=== TASK INSTRUCTIONS ===
For this exercise, write out every entry exactly and leave the pictures out.

===== GIVEN RECORDS =====

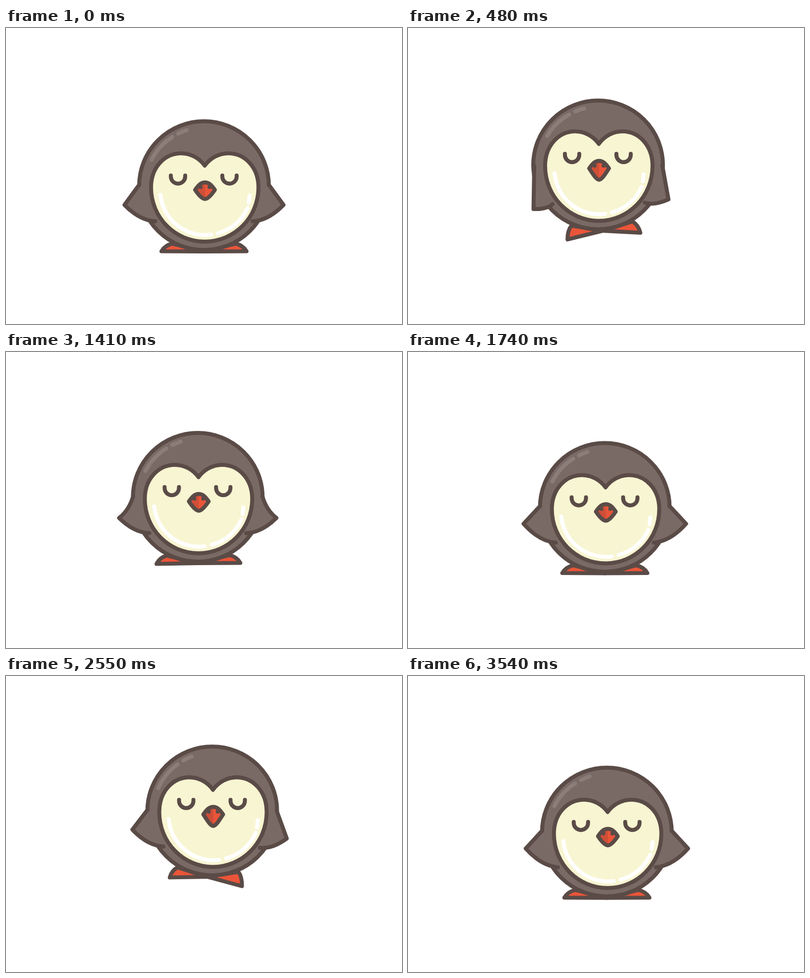
An HTML page for the animation above (3570 ms loop, 800 by 600 pixels).

```html
<!DOCTYPE html>
<html lang="en">
<head>
<meta charset="utf-8">
<title>Hopping penguin</title>
<style>
html, body { margin: 0; width: 100%; height: 100%; overflow: hidden; background: #fff; }
svg { display: block; width: 800px; height: 600px; }
.line { stroke: #5a4b47; stroke-width: 8; stroke-linecap: round; stroke-linejoin: round; }
.coat { fill: #7a6a66; }
.open { fill: none; }
.shine { fill: none; stroke: #fff; stroke-width: 8; stroke-linecap: round; }
.gloss { stroke: #8b7d78; }
</style>
</head>
<body>
<svg viewBox="0 0 800 600">
  <g id="bird">
    <path id="footL" class="line" fill="#ea5539"/>
    <path id="footR" class="line" fill="#ea5539" transform="scale(-1 1)"/>
    <ellipse class="line coat" cy="134.5" rx="131" ry="130.5"/>
    <path id="gloss" class="shine gloss" d="M-106 82A117 117 0 0 1-64 36M-52 29A117 117 0 0 1-35 22"/>
    <g id="wingL"><path class="coat"/><path class="line open"/></g>
    <g id="wingR" transform="scale(-1 1)"><path class="coat"/><path class="line open"/></g>
    <g id="face">
      <path class="line" fill="#f8f5d2" d="M1.5 94C-10 78-28 69-46 69C-80 69-107 98-107 138C-107 199-58.5 248 1.5 248C61.5 248 110 199 110 138C110 98 83 69 49 69C31 69 13 78 1.5 94Z"/>
      <path class="shine" d="M-88 153A91 91 0 0 0 14 234M28 231A91 91 0 0 0 88 180M90.500 169L92 155"/>
      <path class="line open" d="M-67 114v2a14.500 14.500 0 0 0 29 0v-2M37 114v2a14.500 14.500 0 0 0 29 0v-2"/>
      <path id="beak" fill="#ea5539"/>
      <path id="shade" fill="#cf4e37"/>
      <path id="rim" class="line open"/>
      <path class="line open" d="M-7 137.500h.01M11 137.500h.01"/>
    </g>
  </g>
</svg>
<script>
const LOOP = 3570, HALF = LOOP / 2, STEP = 30;
const $ = id => document.getElementById(id);

// Monotone cubic curve through alternating time, value pairs.
function track(...keys) {
  const ts = keys.filter((_, i) => i % 2 === 0);
  const vs = keys.filter((_, i) => i % 2 === 1);
  const last = ts.length - 1;
  const d = ts.slice(1).map((t, i) => (vs[i + 1] - vs[i]) / (t - ts[i]));
  const m = ts.map((_, i) => {
    if (i === 0 || i === last) return 0;
    const a = d[i - 1], b = d[i];
    return a * b > 0 ? 2 * a * b / (a + b) : 0;
  });
  m[0] = (3 * d[0] - m[1]) / 2;
  m[last] = (3 * d[last - 1] - m[last - 1]) / 2;
  return t => {
    let i = 0;
    while (i < last - 1 && t >= ts[i + 1]) i++;
    const w = ts[i + 1] - ts[i], u = (t - ts[i]) / w, v = 1 - u;
    return vs[i] * (1 + 2 * u) * v * v + vs[i + 1] * (3 - 2 * u) * u * u
      + w * u * v * (m[i] * v - m[i + 1] * u);
  };
}

// One hop to the side; the second half of the loop mirrors the first.
const sway = track(0, 0, 255, 13.5, 480, 16, 900, 16.7, 1245, 16.3, 1410, 12.6, 1755, 1.8, HALF, 0);
const lift = track(0, 0, 255, 32, 480, 42, 765, 46, 920, 46.5, 1080, 43, 1245, 36, 1410, 25, 1485, 21, 1755, 3.3, HALF, 0);
const leadWing = track(0, .1, 150, .95, 255, .72, 340, .18, 480, 1, 680, .18, 765, .4,
  870, .95, 1035, .18, 1150, .9, 1245, .63, 1410, .15, 1620, -.03, 1755, 0, HALF, .1);
const trailWing = track(0, .1, 150, .75, 255, .5, 330, .05, 480, .65, 700, .03, 765, .08,
  880, .8, 1035, .05, 1150, .8, 1245, .5, 1410, .15, 1620, -.03, 1755, 0, HALF, .1);
const leadFoot = track(0, 0, 255, .88, 480, .93, 765, 1, 1245, .5, 1410, .1, 1755, 0, HALF, 0);
const trailFoot = track(0, 0, 255, 1, 480, .6, 765, .25, 1000, .3, 1245, .6, 1410, 0, HALF, 0);
const curl = track(0, 0, 1245, 0, 1410, 1, 1600, 0, HALF, 0);

const mix = (a, b, k) => a + (b - a) * k;
const at = (ax, ay, bx, by, k) => [mix(ax, bx, k), mix(ay, by, k)];

function drawWing(id, k, bend) {
  const root = at(-131, 132, -129, 137, k);
  const tip = at(-164, 168, -130.5, 224, k);
  const end = at(-99, 206, -92, 214, k);
  const low = at(-133, 203, -104, 225, k);
  const mid = [(root[0] + tip[0]) / 2 + 6 * bend, (root[1] + tip[1]) / 2 + 6 * bend];
  const d = `M${root}Q${mid} ${tip}Q${low} ${end}`;
  const [fill, edge] = $(id).children;
  fill.setAttribute('d', d + 'L-112 150Z');
  edge.setAttribute('d', d);
}

function drawFoot(id, tip, top, innerX) {
  const bulge = [(tip[0] + top[0]) / 2 - 4, (tip[1] + top[1]) / 2 - 4];
  $(id).setAttribute('d', `M${tip}Q${bulge} ${top}L${innerX} 268Z`);
}

function draw(time) {
  const t = time % HALF;
  const left = time < HALF;
  const side = left ? -1 : 1;
  const [lead, trail] = left ? ['L', 'R'] : ['R', 'L'];
  const f = leadFoot(t), g = trailFoot(t), bend = curl(t);

  $('bird').setAttribute('transform', `translate(${400 + side * sway(t)} ${185 - lift(t)})`);
  $('gloss').setAttribute('transform', `rotate(${-side * 3.5 * f} 0 134)`);
  $('face').setAttribute('transform', `translate(0 245) scale(1 ${1 + .015 * f}) translate(0 -245)`);

  drawWing('wing' + lead, leadWing(t), bend);
  drawWing('wing' + trail, trailWing(t), bend);
  drawFoot('foot' + lead, at(-86, 267.5, -60, 287, f), at(-64, 252, -53, 258, f), 10 * f);
  drawFoot('foot' + trail, at(-86, 267.5, -85, 275, g), at(-64, 252, -70, 249, f), -10 * f);

  const chin = 161.5 + 4.5 * f;
  const half = `M2 128C-6 128-11 133-18 143C-12 152-4 ${chin} 2 ${chin}`;
  const whole = half + `C8 ${chin} 16 152 22 143C15 133 10 128 2 128Z`;
  $('beak').setAttribute('d', whole);
  $('shade').setAttribute('d', half + 'Z');
  $('rim').setAttribute('d', whole);
}

const start = performance.now();
function tick() {
  const time = (performance.now() - start) % LOOP;
  draw(Math.floor(time / STEP) * STEP);
  requestAnimationFrame(tick);
}
tick();
</script>
</body>
</html>
```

=====

=== OUTPUT OF THE TASK ===
An HTML page for the animation above (3570 ms loop, 800 by 600 pixels).

```html
<!DOCTYPE html>
<html lang="en">
<head>
<meta charset="utf-8">
<title>Hopping penguin</title>
<style>
html, body { margin: 0; width: 100%; height: 100%; overflow: hidden; background: #fff; }
svg { display: block; width: 800px; height: 600px; }
.line { stroke: #5a4b47; stroke-width: 8; stroke-linecap: round; stroke-linejoin: round; }
.coat { fill: #7a6a66; }
.open { fill: none; }
.shine { fill: none; stroke: #fff; stroke-width: 8; stroke-linecap: round; }
.gloss { stroke: #8b7d78; }
</style>
</head>
<body>
<svg viewBox="0 0 800 600">
  <g id="bird">
    <path id="footL" class="line" fill="#ea5539"/>
    <path id="footR" class="line" fill="#ea5539" transform="scale(-1 1)"/>
    <ellipse class="line coat" cy="134.5" rx="131" ry="130.5"/>
    <path id="gloss" class="shine gloss" d="M-106 82A117 117 0 0 1-64 36M-52 29A117 117 0 0 1-35 22"/>
    <g id="wingL"><path class="coat"/><path class="line open"/></g>
    <g id="wingR" transform="scale(-1 1)"><path class="coat"/><path class="line open"/></g>
    <g id="face">
      <path class="line" fill="#f8f5d2" d="M1.5 94C-10 78-28 69-46 69C-80 69-107 98-107 138C-107 199-58.5 248 1.5 248C61.5 248 110 199 110 138C110 98 83 69 49 69C31 69 13 78 1.5 94Z"/>
      <path class="shine" d="M-88 153A91 91 0 0 0 14 234M28 231A91 91 0 0 0 88 180M90.500 169L92 155"/>
      <path class="line open" d="M-67 114v2a14.500 14.500 0 0 0 29 0v-2M37 114v2a14.500 14.500 0 0 0 29 0v-2"/>
      <path id="beak" fill="#ea5539"/>
      <path id="shade" fill="#cf4e37"/>
      <path id="rim" class="line open"/>
      <path class="line open" d="M-7 137.500h.01M11 137.500h.01"/>
    </g>
  </g>
</svg>
<script>
const LOOP = 3570, HALF = LOOP / 2, STEP = 30;
const $ = id => document.getElementById(id);

// Monotone cubic curve through alternating time, value pairs.
function track(...keys) {
  const ts = keys.filter((_, i) => i % 2 === 0);
  const vs = keys.filter((_, i) => i % 2 === 1);
  const last = ts.length - 1;
  const d = ts.slice(1).map((t, i) => (vs[i + 1] - vs[i]) / (t - ts[i]));
  const m = ts.map((_, i) => {
    if (i === 0 || i === last) return 0;
    const a = d[i - 1], b = d[i];
    return a * b > 0 ? 2 * a * b / (a + b) : 0;
  });
  m[0] = (3 * d[0] - m[1]) / 2;
  m[last] = (3 * d[last - 1] - m[last - 1]) / 2;
  return t => {
    let i = 0;
    while (i < last - 1 && t >= ts[i + 1]) i++;
    const w = ts[i + 1] - ts[i], u = (t - ts[i]) / w, v = 1 - u;
    return vs[i] * (1 + 2 * u) * v * v + vs[i + 1] * (3 - 2 * u) * u * u
      + w * u * v * (m[i] * v - m[i + 1] * u);
  };
}

// One hop to the side; the second half of the loop mirrors the first.
const sway = track(0, 0, 255, 13.5, 480, 16, 900, 16.7, 1245, 16.3, 1410, 12.6, 1755, 1.8, HALF, 0);
const lift = track(0, 0, 255, 32, 480, 42, 765, 46, 920, 46.5, 1080, 43, 1245, 36, 1410, 25, 1485, 21, 1755, 3.3, HALF, 0);
const leadWing = track(0, .1, 150, .95, 255, .72, 340, .18, 480, 1, 680, .18, 765, .4,
  870, .95, 1035, .18, 1150, .9, 1245, .63, 1410, .15, 1620, -.03, 1755, 0, HALF, .1);
const trailWing = track(0, .1, 150, .75, 255, .5, 330, .05, 480, .65, 700, .03, 765, .08,
  880, .8, 1035, .05, 1150, .8, 1245, .5, 1410, .15, 1620, -.03, 1755, 0, HALF, .1);
const leadFoot = track(0, 0, 255, .88, 480, .93, 765, 1, 1245, .5, 1410, .1, 1755, 0, HALF, 0);
const trailFoot = track(0, 0, 255, 1, 480, .6, 765, .25, 1000, .3, 1245, .6, 1410, 0, HALF, 0);
const curl = track(0, 0, 1245, 0, 1410, 1, 1600, 0, HALF, 0);

const mix = (a, b, k) => a + (b - a) * k;
const at = (ax, ay, bx, by, k) => [mix(ax, bx, k), mix(ay, by, k)];

function drawWing(id, k, bend) {
  const root = at(-131, 132, -129, 137, k);
  const tip = at(-164, 168, -130.5, 224, k);
  const end = at(-99, 206, -92, 214, k);
  const low = at(-133, 203, -104, 225, k);
  const mid = [(root[0] + tip[0]) / 2 + 6 * bend, (root[1] + tip[1]) / 2 + 6 * bend];
  const d = `M${root}Q${mid} ${tip}Q${low} ${end}`;
  const [fill, edge] = $(id).children;
  fill.setAttribute('d', d + 'L-112 150Z');
  edge.setAttribute('d', d);
}

function drawFoot(id, tip, top, innerX) {
  const bulge = [(tip[0] + top[0]) / 2 - 4, (tip[1] + top[1]) / 2 - 4];
  $(id).setAttribute('d', `M${tip}Q${bulge} ${top}L${innerX} 268Z`);
}

function draw(time) {
  const t = time % HALF;
  const left = time < HALF;
  const side = left ? -1 : 1;
  const [lead, trail] = left ? ['L', 'R'] : ['R', 'L'];
  const f = leadFoot(t), g = trailFoot(t), bend = curl(t);

  $('bird').setAttribute('transform', `translate(${400 + side * sway(t)} ${185 - lift(t)})`);
  $('gloss').setAttribute('transform', `rotate(${-side * 3.5 * f} 0 134)`);
  $('face').setAttribute('transform', `translate(0 245) scale(1 ${1 + .015 * f}) translate(0 -245)`);

  drawWing('wing' + lead, leadWing(t), bend);
  drawWing('wing' + trail, trailWing(t), bend);
  drawFoot('foot' + lead, at(-86, 267.5, -60, 287, f), at(-64, 252, -53, 258, f), 10 * f);
  drawFoot('foot' + trail, at(-86, 267.5, -85, 275, g), at(-64, 252, -70, 249, f), -10 * f);

  const chin = 161.5 + 4.5 * f;
  const half = `M2 128C-6 128-11 133-18 143C-12 152-4 ${chin} 2 ${chin}`;
  const whole = half + `C8 ${chin} 16 152 22 143C15 133 10 128 2 128Z`;
  $('beak').setAttribute('d', whole);
  $('shade').setAttribute('d', half + 'Z');
  $('rim').setAttribute('d', whole);
}

const start = performance.now();
function tick() {
  const time = (performance.now() - start) % LOOP;
  draw(Math.floor(time / STEP) * STEP);
  requestAnimationFrame(tick);
}
tick();
</script>
</body>
</html>
```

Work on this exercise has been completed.